- Had a life-threatening reaction to a previous dose of any immune globulin or any of its components
- A condition called isolated immunoglobulin A deficiency
- A history of thrombosis or risk factors for thrombosis
- Been immunized against measles, mumps, rubella, or chickenpox within the past 14 days
What is hepatitis A?
Hepatitis A is a virus that attacks the liver. Symptoms of hepatitis A may include fatigue, fever, nausea and vomiting, loss of appetite, abdominal pain, dark urine, pale stools and jaundice (yellowing of the skin and eyes). Some people, especially young children, may not have any symptoms. For every 1,000 people infected, 1 to 3 will die. The risk of dying from hepatitis A infection is higher in people 50 years of age and older.
What is measles?

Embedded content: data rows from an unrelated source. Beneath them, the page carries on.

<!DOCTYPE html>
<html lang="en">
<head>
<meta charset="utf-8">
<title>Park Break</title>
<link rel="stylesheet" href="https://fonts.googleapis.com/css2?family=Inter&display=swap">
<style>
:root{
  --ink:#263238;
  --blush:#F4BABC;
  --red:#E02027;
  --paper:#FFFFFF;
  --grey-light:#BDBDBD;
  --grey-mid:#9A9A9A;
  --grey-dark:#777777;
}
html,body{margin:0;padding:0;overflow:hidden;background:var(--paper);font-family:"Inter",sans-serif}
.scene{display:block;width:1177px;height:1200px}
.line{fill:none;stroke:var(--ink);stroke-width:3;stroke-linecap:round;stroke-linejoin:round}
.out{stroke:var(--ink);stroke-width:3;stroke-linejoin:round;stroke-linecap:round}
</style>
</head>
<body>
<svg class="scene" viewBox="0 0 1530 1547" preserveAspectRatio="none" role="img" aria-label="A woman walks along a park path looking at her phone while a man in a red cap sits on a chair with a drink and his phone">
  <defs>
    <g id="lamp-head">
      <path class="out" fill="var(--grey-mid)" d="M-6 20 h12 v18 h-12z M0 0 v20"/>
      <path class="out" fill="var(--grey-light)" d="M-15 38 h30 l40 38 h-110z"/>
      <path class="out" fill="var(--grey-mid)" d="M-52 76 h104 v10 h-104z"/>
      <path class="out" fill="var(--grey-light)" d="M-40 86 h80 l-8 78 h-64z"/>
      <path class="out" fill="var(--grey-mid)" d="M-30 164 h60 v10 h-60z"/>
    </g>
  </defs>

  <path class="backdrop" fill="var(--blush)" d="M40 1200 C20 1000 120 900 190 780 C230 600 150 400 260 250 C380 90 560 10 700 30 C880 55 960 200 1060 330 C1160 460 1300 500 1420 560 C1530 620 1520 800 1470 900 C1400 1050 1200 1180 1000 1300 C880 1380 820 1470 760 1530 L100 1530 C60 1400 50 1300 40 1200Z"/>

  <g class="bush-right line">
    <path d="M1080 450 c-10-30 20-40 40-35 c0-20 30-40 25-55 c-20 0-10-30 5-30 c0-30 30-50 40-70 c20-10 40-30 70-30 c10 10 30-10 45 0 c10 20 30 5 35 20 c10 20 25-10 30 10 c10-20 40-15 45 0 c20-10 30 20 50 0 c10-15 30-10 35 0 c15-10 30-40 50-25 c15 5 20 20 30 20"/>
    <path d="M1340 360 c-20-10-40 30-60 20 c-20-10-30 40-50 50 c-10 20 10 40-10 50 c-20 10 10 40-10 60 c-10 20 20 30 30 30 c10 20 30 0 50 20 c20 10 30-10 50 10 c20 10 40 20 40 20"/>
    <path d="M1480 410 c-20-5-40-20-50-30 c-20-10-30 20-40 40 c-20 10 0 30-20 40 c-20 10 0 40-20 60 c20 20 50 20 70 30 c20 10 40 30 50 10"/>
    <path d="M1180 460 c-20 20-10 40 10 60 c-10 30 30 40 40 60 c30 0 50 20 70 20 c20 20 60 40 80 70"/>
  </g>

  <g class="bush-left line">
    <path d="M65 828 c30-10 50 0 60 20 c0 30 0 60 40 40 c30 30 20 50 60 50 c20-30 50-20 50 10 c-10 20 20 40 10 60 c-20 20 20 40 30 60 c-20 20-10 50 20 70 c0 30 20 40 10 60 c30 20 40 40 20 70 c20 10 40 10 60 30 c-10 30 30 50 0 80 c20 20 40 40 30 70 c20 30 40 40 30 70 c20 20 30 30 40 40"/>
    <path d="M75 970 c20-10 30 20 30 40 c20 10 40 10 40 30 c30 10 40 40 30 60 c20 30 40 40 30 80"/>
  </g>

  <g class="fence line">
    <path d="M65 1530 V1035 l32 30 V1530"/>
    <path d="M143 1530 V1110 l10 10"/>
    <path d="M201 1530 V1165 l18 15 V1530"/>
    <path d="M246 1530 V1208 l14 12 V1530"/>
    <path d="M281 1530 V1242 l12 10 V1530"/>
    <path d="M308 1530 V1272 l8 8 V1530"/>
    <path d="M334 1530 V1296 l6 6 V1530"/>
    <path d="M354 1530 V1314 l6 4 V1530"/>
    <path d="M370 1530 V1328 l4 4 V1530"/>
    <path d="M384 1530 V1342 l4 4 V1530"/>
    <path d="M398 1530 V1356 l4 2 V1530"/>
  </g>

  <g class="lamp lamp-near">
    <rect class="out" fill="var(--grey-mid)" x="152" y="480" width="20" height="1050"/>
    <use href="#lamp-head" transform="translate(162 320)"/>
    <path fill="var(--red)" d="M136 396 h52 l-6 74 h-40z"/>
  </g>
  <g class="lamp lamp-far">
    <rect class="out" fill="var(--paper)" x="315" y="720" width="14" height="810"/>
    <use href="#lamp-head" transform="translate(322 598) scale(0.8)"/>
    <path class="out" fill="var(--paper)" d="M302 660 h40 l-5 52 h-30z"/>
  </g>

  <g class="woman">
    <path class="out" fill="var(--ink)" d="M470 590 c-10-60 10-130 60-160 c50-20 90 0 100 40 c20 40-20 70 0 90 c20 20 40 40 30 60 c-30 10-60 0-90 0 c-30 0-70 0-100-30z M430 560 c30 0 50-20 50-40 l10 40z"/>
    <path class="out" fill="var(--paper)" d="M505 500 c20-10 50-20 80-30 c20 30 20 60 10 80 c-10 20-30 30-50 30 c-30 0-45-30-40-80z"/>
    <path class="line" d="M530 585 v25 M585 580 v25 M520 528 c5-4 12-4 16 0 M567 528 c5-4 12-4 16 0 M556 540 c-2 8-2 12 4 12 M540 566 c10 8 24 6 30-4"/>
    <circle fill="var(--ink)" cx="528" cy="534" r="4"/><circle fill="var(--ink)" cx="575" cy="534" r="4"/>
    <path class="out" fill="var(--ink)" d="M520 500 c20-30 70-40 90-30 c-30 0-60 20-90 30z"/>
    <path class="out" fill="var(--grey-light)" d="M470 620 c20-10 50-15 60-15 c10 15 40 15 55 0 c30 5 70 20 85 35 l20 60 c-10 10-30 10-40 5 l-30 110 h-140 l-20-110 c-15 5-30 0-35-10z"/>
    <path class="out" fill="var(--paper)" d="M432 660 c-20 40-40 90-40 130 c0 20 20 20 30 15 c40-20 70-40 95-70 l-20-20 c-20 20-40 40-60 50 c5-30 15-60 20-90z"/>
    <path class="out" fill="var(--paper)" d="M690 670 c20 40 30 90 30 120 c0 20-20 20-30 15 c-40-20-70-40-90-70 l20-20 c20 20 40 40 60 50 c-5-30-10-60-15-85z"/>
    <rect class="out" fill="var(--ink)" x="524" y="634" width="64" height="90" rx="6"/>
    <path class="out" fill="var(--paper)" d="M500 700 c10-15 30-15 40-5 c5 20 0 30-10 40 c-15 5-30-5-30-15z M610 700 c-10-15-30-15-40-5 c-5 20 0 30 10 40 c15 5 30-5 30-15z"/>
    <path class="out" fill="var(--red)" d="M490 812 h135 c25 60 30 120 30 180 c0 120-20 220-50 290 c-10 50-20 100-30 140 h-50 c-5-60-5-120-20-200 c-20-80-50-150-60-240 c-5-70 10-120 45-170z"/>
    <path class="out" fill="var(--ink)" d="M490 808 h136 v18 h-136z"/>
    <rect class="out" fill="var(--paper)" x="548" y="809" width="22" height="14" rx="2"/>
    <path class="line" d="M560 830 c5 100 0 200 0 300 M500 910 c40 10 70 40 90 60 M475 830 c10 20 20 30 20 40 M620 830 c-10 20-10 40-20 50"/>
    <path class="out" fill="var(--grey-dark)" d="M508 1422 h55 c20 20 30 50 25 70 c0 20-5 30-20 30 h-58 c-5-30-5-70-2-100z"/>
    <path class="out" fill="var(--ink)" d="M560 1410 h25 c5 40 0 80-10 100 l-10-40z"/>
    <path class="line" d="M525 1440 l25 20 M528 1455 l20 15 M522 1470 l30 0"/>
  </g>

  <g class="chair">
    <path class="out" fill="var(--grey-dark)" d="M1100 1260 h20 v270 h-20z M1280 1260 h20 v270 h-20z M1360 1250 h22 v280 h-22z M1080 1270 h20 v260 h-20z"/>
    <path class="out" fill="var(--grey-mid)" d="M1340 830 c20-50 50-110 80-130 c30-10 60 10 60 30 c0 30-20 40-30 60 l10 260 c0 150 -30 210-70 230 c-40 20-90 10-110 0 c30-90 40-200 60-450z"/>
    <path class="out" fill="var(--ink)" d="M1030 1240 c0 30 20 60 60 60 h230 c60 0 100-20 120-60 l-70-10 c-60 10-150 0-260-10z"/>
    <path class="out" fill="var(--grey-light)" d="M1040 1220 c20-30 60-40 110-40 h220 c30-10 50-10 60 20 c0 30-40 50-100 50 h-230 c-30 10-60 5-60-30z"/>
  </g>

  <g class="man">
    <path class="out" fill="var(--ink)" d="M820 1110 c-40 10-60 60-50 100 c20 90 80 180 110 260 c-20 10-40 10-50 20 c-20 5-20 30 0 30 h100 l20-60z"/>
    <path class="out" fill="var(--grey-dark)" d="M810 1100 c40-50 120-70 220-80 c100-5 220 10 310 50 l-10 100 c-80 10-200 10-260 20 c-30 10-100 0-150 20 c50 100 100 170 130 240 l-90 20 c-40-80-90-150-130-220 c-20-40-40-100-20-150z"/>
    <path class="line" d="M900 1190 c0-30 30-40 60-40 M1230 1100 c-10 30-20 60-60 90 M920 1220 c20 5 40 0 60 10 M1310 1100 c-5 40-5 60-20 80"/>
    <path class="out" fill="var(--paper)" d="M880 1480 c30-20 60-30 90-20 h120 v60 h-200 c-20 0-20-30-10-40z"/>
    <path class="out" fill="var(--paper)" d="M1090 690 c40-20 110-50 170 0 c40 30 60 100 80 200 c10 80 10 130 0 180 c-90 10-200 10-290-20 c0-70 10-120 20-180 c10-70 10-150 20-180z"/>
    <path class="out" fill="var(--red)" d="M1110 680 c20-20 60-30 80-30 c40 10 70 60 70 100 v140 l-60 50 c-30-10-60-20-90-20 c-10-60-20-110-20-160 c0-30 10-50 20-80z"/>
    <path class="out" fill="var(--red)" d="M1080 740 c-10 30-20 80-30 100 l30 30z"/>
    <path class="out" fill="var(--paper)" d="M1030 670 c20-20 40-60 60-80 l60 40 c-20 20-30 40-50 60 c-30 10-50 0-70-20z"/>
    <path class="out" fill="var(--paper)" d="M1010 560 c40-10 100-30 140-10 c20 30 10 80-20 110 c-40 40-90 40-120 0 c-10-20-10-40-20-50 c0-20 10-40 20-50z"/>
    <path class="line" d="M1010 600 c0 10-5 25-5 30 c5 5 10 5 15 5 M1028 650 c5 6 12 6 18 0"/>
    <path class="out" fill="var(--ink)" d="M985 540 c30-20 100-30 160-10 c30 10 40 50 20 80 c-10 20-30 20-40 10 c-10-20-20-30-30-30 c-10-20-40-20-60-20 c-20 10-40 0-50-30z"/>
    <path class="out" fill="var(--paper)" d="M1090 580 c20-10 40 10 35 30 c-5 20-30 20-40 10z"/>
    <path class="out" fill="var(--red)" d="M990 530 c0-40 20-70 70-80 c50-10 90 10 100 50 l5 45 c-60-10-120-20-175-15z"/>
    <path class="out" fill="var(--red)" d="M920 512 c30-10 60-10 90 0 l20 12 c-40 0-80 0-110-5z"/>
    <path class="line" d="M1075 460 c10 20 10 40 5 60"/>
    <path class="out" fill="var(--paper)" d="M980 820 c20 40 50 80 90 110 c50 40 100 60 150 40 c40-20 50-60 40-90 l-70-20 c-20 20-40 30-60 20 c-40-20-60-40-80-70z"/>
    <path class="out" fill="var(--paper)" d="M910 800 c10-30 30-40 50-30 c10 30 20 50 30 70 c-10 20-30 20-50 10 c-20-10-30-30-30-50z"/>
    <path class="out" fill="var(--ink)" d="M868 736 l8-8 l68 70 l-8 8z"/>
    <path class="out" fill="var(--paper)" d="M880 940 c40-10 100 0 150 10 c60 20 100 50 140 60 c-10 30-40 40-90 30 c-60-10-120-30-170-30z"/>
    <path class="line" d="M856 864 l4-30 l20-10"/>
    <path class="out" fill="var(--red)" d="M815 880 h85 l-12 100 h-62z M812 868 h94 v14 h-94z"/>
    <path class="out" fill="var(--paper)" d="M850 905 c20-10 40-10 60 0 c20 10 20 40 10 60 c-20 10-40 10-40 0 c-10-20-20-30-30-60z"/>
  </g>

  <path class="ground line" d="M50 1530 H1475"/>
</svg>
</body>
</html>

Measles, also known as red measles, is a severe illness caused by the measles virus. It causes fever, rash, cold-like symptoms and red, inflamed eyes that can be sensitive to light. It can lead to infections of the ear or lungs (pneumonia). More serious complications, occurring in 1 person in 1,000, include encephalitis, an inflammation of the brain. This can lead to seizures, deafness or permanent brain damage. About 1 person in 3,000 with measles can die from complications.
Mature Minor Consent
It is recommended that parents or guardians and their children discuss consent for immunization. Children under the age of 19, who are able to understand the benefits and possible reactions for each vaccine and the risk of not getting immunized, can legally consent to or refuse immunizations. For more information on mature minor consent see HealthLinkBC File #119 The Infants Act, Mature Minor Consent and Immunization.
For more information on immunizations, visit ImmunizeBC at www.immunizebc.ca/.